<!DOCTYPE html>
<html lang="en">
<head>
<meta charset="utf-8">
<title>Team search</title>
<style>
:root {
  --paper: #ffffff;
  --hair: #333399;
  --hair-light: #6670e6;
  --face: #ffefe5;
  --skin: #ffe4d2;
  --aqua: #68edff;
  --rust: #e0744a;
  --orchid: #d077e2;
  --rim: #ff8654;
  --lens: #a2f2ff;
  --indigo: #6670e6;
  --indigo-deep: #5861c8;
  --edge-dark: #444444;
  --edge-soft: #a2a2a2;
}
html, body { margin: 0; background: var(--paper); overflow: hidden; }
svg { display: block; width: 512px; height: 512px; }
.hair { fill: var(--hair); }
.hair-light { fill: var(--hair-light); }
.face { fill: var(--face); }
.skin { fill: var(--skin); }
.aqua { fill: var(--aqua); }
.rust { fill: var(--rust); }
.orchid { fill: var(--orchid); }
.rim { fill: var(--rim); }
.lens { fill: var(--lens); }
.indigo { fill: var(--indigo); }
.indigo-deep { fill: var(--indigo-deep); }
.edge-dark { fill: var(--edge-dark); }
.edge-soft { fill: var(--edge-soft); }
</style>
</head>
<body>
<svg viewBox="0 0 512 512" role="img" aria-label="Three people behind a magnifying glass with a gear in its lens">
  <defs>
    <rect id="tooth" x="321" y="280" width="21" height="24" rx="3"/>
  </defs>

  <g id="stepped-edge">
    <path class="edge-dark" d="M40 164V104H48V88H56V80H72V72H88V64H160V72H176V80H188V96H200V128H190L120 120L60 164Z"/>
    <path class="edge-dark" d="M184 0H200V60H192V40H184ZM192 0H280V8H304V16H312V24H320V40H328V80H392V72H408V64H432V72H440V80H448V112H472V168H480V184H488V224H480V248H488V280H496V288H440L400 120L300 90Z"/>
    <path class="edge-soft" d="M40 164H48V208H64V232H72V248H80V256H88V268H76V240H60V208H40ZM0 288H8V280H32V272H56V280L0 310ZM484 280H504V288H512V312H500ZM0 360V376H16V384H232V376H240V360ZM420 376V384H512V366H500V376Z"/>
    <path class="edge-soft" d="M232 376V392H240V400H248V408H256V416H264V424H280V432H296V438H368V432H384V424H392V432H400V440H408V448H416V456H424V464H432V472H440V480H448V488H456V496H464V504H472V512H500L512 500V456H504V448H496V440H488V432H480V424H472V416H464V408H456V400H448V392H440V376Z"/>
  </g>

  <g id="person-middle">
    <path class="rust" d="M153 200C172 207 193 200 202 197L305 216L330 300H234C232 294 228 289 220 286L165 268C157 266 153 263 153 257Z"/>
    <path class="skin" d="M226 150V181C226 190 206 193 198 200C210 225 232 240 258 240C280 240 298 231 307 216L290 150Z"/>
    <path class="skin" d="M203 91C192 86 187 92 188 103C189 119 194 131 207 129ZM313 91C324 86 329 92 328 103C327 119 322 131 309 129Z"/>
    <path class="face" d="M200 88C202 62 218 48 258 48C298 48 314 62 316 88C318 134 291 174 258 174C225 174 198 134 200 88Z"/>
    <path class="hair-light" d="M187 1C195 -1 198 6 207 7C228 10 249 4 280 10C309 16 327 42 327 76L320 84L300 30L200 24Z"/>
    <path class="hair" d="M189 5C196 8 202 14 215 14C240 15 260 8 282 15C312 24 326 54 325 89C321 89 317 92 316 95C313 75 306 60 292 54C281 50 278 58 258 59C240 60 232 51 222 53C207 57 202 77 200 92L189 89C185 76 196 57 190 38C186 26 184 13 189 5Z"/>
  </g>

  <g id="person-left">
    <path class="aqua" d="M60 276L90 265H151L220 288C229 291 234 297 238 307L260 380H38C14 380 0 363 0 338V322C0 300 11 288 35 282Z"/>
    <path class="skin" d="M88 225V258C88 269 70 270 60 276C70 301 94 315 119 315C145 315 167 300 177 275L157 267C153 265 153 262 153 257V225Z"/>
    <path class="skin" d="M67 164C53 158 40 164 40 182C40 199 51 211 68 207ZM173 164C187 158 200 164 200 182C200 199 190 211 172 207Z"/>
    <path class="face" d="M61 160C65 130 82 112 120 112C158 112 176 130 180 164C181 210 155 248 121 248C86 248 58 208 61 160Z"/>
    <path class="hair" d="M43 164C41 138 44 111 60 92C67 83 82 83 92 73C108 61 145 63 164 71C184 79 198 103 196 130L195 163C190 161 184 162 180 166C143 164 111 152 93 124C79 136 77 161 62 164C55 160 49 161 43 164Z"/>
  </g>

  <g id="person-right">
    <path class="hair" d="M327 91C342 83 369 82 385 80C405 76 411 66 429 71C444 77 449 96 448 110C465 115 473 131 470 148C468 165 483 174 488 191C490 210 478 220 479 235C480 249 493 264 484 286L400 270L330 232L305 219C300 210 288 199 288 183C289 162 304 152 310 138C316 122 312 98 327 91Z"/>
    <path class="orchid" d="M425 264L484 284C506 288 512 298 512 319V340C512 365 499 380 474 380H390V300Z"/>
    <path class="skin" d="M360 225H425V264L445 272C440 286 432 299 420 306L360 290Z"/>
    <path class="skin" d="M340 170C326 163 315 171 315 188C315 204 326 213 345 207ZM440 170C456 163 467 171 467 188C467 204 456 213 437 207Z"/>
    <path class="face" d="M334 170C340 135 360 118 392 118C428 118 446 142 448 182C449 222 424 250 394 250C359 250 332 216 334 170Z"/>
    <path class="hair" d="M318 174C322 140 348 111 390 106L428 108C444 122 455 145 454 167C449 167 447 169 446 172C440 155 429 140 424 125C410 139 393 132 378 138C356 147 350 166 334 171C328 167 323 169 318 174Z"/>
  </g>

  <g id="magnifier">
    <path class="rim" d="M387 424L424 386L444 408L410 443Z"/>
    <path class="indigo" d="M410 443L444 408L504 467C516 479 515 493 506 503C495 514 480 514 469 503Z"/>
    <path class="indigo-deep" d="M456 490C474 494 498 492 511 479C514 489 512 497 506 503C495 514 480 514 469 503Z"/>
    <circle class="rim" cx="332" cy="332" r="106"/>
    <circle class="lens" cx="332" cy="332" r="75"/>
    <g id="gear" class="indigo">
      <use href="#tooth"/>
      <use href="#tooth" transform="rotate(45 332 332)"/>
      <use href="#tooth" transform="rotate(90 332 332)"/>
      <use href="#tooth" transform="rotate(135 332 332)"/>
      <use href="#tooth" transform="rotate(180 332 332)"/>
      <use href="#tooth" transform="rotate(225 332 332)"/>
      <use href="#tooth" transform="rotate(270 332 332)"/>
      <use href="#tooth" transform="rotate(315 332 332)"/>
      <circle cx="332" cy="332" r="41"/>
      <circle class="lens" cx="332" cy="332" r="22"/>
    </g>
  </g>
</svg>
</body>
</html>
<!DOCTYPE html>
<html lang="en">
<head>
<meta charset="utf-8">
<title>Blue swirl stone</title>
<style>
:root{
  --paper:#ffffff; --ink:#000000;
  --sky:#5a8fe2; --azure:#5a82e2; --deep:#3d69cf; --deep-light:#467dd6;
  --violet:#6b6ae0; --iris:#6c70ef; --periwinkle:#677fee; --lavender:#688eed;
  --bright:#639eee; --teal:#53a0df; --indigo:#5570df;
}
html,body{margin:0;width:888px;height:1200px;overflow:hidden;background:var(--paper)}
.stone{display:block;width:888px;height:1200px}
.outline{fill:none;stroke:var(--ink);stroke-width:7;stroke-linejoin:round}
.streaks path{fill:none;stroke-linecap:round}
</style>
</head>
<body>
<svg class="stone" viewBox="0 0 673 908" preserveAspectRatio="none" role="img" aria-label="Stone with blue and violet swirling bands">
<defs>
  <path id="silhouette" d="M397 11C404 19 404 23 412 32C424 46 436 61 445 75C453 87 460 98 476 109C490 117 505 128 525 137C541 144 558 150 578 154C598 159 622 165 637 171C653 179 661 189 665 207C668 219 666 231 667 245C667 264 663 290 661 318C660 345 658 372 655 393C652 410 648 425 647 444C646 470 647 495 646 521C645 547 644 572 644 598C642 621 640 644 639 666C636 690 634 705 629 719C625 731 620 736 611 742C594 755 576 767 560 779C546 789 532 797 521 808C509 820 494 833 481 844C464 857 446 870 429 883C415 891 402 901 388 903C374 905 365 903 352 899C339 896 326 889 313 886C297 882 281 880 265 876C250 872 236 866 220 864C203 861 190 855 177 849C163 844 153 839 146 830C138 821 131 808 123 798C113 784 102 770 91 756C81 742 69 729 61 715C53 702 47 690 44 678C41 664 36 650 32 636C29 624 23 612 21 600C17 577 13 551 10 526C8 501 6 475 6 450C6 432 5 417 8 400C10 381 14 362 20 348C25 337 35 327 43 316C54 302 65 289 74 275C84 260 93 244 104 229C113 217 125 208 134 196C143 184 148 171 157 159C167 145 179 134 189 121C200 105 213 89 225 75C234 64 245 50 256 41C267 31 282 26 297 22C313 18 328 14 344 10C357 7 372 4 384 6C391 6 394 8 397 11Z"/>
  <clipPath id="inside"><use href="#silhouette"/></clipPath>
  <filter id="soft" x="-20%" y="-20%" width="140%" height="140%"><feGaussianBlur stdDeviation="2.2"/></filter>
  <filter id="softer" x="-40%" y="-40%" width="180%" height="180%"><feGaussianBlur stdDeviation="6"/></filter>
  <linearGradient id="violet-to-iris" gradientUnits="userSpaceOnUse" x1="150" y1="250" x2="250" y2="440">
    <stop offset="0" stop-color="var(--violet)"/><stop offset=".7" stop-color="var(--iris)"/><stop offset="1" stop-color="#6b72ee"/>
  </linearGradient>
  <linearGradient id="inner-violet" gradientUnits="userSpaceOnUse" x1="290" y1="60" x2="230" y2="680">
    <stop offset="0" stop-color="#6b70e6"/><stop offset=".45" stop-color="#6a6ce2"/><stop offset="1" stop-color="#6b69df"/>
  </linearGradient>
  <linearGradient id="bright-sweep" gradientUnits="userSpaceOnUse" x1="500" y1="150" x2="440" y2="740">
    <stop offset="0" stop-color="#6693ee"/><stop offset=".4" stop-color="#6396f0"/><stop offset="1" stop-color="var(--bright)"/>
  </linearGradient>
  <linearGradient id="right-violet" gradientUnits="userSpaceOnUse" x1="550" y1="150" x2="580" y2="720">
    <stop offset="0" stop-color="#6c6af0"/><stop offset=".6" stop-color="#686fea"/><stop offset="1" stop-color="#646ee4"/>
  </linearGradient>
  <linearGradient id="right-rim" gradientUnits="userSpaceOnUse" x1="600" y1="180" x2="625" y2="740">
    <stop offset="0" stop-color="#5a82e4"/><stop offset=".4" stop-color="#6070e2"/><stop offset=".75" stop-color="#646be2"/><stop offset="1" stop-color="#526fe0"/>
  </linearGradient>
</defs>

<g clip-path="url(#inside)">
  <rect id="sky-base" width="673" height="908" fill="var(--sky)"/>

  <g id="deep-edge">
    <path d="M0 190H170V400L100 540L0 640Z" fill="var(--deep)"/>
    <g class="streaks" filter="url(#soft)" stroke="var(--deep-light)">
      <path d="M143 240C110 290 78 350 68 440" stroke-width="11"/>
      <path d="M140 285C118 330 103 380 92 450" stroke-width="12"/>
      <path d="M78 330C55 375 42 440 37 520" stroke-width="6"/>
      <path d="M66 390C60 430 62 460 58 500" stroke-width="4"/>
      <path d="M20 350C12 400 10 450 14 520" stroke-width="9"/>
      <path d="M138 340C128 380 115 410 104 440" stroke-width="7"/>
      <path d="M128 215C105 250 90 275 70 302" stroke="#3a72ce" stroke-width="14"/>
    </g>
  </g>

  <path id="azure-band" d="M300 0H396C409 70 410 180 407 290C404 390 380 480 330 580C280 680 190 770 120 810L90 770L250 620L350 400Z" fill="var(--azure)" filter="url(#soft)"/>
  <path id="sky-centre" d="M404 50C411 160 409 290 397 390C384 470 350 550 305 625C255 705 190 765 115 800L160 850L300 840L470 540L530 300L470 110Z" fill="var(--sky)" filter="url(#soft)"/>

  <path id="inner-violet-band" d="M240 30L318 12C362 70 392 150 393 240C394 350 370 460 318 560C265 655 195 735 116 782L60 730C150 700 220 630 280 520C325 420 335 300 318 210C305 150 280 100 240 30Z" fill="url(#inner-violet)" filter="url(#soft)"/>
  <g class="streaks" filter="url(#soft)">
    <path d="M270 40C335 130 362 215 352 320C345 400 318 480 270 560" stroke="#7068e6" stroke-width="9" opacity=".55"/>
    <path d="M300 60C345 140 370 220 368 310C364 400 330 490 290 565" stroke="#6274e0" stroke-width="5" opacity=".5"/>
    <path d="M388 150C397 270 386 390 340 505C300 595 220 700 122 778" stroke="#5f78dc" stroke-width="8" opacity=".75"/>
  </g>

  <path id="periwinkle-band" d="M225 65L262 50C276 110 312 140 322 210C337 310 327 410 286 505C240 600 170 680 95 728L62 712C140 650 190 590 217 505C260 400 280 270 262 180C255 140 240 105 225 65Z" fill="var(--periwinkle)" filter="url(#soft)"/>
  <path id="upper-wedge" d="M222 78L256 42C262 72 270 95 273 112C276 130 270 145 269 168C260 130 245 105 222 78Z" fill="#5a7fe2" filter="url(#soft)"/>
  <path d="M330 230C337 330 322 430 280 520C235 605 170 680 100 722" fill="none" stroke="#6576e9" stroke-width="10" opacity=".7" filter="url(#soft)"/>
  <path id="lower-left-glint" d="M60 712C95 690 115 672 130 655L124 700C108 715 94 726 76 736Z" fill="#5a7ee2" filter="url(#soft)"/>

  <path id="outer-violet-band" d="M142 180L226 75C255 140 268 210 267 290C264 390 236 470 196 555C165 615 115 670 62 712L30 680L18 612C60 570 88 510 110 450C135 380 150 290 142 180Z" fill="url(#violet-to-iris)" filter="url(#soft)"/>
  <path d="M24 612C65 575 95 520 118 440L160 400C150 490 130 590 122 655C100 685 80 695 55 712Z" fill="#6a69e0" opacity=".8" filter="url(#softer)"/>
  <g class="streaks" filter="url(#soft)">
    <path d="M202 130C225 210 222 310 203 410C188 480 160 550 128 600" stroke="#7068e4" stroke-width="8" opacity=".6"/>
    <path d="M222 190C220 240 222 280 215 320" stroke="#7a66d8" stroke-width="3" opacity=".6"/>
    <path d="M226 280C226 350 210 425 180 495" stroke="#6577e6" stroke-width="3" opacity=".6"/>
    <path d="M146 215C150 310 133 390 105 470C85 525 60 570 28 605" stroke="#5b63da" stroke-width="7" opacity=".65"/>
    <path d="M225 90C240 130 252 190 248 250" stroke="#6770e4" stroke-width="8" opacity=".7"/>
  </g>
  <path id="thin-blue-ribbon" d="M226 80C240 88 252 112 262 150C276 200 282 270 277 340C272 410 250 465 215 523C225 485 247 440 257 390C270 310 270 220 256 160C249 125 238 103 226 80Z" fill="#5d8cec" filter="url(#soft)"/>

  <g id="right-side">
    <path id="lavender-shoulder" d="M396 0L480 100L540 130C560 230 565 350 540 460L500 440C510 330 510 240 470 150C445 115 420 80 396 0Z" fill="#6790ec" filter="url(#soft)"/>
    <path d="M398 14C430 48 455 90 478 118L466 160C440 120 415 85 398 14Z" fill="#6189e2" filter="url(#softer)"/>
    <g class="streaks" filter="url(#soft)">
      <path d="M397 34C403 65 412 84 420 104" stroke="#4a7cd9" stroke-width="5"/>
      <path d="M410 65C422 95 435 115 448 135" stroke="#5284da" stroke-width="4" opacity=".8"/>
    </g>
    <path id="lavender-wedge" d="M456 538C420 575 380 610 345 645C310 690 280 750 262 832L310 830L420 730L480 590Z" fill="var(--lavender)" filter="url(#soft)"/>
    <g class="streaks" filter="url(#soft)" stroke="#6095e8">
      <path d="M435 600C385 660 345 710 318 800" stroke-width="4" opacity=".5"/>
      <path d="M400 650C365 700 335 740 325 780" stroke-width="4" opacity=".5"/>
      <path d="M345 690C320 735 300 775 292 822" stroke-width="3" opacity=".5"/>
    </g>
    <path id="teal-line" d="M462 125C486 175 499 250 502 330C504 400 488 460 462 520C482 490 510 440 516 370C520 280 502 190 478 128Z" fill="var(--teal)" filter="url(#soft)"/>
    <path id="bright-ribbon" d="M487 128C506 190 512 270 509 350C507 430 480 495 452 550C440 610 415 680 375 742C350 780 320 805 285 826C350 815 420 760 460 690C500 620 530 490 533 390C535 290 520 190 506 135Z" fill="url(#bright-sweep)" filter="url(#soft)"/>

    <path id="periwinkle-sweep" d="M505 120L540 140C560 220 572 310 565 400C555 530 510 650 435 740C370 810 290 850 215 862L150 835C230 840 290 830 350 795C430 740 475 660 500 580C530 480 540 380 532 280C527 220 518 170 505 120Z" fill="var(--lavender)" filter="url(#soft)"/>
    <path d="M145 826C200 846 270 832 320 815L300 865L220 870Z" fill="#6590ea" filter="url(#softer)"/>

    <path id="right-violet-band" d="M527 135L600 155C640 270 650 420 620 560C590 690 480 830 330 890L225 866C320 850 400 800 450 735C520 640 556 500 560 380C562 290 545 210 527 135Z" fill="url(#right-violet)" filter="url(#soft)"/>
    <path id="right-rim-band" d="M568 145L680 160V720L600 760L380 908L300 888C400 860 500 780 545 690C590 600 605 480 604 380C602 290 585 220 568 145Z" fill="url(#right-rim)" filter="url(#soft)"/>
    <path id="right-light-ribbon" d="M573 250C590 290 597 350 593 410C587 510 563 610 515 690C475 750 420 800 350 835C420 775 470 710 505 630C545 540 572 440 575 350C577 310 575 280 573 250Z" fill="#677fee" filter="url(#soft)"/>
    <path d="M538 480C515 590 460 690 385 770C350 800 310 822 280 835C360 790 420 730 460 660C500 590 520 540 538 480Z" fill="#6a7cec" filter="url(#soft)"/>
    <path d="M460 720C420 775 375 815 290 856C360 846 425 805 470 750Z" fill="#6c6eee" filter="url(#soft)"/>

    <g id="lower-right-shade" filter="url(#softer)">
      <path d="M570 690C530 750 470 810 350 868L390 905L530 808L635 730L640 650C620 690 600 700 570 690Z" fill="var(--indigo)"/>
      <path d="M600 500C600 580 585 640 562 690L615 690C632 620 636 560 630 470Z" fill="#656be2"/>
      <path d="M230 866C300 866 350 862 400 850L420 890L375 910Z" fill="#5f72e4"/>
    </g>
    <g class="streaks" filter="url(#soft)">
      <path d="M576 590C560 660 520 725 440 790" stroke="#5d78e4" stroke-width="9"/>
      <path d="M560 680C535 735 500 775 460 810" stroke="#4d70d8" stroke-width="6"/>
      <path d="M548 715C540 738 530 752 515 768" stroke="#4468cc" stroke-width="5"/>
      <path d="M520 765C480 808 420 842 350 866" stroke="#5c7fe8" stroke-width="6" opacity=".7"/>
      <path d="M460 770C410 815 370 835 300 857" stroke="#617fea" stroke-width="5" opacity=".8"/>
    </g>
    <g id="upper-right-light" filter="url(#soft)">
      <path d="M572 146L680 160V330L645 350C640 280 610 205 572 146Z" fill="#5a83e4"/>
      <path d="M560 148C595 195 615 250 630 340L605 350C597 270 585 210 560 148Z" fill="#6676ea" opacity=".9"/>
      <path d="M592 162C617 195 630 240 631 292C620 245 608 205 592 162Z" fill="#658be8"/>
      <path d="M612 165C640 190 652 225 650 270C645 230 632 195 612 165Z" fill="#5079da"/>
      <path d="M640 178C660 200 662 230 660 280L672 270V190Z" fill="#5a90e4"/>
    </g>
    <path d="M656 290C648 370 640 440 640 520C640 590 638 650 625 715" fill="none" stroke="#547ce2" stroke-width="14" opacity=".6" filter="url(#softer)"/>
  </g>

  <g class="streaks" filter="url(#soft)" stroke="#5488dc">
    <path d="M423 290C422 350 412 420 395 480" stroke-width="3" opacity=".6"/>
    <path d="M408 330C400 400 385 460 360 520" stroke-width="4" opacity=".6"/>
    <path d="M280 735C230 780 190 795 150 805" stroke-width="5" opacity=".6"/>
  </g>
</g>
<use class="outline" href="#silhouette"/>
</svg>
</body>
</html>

= EXERCISE BRIEF =
The response should hold exactly the lines starting at the line with "65C422 95 435" and ending at the line with "600C385 660 345", and no other line of the material above.

= ANSWER TO THE EXERCISE =
      <path d="M410 65C422 95 435 115 448 135" stroke="#5284da" stroke-width="4" opacity=".8"/>
    </g>
    <path id="lavender-wedge" d="M456 538C420 575 380 610 345 645C310 690 280 750 262 832L310 830L420 730L480 590Z" fill="var(--lavender)" filter="url(#soft)"/>
    <g class="streaks" filter="url(#soft)" stroke="#6095e8">
      <path d="M435 600C385 660 345 710 318 800" stroke-width="4" opacity=".5"/>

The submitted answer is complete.